# [What you have to do]
Check each line below for the word "polygon". How many have it? Answer with the number only.

Saved data entries:
________________________

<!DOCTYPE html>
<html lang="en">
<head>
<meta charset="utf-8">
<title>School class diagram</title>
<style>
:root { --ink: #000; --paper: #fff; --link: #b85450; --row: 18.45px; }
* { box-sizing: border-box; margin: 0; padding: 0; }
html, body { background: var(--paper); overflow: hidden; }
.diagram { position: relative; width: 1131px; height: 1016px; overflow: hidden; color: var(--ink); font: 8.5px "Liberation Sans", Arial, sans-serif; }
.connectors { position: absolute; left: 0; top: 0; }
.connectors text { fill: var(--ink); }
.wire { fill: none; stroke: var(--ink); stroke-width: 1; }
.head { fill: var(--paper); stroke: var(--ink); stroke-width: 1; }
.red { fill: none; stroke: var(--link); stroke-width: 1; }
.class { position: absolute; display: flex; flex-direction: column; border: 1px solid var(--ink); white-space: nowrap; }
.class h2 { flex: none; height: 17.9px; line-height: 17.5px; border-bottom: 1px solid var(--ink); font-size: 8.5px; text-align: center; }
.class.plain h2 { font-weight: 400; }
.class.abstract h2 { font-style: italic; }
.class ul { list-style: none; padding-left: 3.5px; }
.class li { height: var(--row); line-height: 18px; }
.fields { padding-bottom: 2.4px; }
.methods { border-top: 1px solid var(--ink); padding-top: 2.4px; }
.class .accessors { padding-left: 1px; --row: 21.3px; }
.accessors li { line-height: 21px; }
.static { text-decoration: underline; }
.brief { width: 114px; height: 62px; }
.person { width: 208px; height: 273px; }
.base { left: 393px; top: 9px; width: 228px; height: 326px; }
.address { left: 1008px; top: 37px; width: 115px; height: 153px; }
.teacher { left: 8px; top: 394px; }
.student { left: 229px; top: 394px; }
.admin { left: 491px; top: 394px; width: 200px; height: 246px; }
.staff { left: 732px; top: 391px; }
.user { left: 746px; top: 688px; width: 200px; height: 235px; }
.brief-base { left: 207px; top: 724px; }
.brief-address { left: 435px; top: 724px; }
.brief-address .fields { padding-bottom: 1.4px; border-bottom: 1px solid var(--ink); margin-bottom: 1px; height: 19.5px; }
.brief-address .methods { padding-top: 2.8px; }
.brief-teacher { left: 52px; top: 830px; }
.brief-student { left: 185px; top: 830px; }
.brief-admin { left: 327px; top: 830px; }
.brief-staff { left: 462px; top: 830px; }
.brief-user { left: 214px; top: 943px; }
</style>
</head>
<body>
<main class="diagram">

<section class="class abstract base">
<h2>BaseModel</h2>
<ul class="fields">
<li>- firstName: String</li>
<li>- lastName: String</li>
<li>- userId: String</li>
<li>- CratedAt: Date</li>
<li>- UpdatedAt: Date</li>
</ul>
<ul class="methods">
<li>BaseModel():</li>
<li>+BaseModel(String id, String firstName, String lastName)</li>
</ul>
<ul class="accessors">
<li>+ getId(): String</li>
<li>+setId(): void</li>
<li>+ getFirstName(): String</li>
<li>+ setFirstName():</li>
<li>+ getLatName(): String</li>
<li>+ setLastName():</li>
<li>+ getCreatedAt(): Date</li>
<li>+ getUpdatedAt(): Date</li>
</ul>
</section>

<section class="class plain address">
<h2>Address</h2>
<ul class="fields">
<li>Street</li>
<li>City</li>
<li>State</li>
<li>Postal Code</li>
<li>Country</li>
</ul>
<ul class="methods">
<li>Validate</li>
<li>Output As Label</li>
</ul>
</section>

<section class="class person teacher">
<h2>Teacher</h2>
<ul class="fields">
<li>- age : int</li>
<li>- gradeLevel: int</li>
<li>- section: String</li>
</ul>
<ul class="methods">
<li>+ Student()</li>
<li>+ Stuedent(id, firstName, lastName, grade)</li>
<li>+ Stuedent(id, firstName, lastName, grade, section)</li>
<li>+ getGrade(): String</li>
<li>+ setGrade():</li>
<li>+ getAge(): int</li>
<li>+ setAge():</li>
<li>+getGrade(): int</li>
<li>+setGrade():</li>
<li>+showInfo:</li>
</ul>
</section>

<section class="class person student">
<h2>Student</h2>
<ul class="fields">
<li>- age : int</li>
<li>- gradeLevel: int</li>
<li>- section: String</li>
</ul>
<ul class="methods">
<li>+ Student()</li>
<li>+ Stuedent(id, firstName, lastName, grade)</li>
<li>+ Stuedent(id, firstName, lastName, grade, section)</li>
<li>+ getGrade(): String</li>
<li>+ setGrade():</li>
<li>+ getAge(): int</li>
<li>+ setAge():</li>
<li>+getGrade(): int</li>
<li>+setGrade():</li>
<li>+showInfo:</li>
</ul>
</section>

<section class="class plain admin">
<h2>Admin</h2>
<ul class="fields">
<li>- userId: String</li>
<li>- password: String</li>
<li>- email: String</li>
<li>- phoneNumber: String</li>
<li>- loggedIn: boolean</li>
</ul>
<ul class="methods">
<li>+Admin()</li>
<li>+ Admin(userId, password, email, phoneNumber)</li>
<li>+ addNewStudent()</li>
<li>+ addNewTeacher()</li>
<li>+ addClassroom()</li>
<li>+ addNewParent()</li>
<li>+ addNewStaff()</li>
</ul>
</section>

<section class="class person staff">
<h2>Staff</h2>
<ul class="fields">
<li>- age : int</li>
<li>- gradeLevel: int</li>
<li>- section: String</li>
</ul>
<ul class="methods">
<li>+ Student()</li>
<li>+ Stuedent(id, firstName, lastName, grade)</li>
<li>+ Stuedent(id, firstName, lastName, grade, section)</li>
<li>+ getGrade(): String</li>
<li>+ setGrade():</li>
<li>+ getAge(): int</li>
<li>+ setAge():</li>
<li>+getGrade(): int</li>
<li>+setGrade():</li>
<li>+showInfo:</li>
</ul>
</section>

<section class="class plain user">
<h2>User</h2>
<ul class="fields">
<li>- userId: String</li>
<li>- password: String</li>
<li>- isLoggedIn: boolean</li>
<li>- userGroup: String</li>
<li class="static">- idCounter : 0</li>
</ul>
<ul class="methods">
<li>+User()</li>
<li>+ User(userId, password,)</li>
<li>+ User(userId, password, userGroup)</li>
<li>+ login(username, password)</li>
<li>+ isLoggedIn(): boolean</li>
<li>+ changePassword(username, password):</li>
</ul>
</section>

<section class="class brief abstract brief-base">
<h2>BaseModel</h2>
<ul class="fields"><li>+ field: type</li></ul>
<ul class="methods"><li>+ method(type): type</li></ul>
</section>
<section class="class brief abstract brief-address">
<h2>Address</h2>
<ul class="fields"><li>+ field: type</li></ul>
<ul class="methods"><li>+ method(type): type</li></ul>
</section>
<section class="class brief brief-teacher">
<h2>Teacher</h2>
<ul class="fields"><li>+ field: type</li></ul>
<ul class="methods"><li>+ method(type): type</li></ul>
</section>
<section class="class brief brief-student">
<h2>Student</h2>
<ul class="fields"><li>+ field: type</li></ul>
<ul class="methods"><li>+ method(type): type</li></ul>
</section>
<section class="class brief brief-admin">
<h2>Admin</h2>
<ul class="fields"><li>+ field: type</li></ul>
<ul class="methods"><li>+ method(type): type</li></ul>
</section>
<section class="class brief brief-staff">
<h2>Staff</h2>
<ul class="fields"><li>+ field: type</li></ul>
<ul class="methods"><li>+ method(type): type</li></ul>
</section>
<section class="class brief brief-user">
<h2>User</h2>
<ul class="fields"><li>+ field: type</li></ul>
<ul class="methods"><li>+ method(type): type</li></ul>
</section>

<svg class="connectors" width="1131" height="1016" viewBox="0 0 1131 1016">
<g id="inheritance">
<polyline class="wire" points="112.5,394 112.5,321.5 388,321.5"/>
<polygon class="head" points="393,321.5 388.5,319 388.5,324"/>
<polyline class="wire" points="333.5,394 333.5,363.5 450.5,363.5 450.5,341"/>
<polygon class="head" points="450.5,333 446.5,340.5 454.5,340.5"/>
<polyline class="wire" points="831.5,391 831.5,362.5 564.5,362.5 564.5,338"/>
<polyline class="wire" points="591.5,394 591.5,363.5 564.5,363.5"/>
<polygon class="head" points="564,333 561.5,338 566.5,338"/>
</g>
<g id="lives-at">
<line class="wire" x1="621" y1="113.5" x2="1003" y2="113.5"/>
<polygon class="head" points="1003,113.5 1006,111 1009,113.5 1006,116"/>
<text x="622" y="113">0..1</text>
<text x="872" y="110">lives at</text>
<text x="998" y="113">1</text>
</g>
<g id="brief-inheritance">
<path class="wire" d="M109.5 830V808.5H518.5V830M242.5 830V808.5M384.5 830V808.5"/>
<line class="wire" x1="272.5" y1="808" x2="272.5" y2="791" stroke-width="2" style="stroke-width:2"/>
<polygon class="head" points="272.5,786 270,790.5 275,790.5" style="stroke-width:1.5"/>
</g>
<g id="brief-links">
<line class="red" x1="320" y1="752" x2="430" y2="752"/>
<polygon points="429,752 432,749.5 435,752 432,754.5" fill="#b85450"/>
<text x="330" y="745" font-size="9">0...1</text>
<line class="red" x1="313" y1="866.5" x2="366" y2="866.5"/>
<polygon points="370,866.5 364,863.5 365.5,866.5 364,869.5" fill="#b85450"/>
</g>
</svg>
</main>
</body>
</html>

________________________

# [Answer box]
7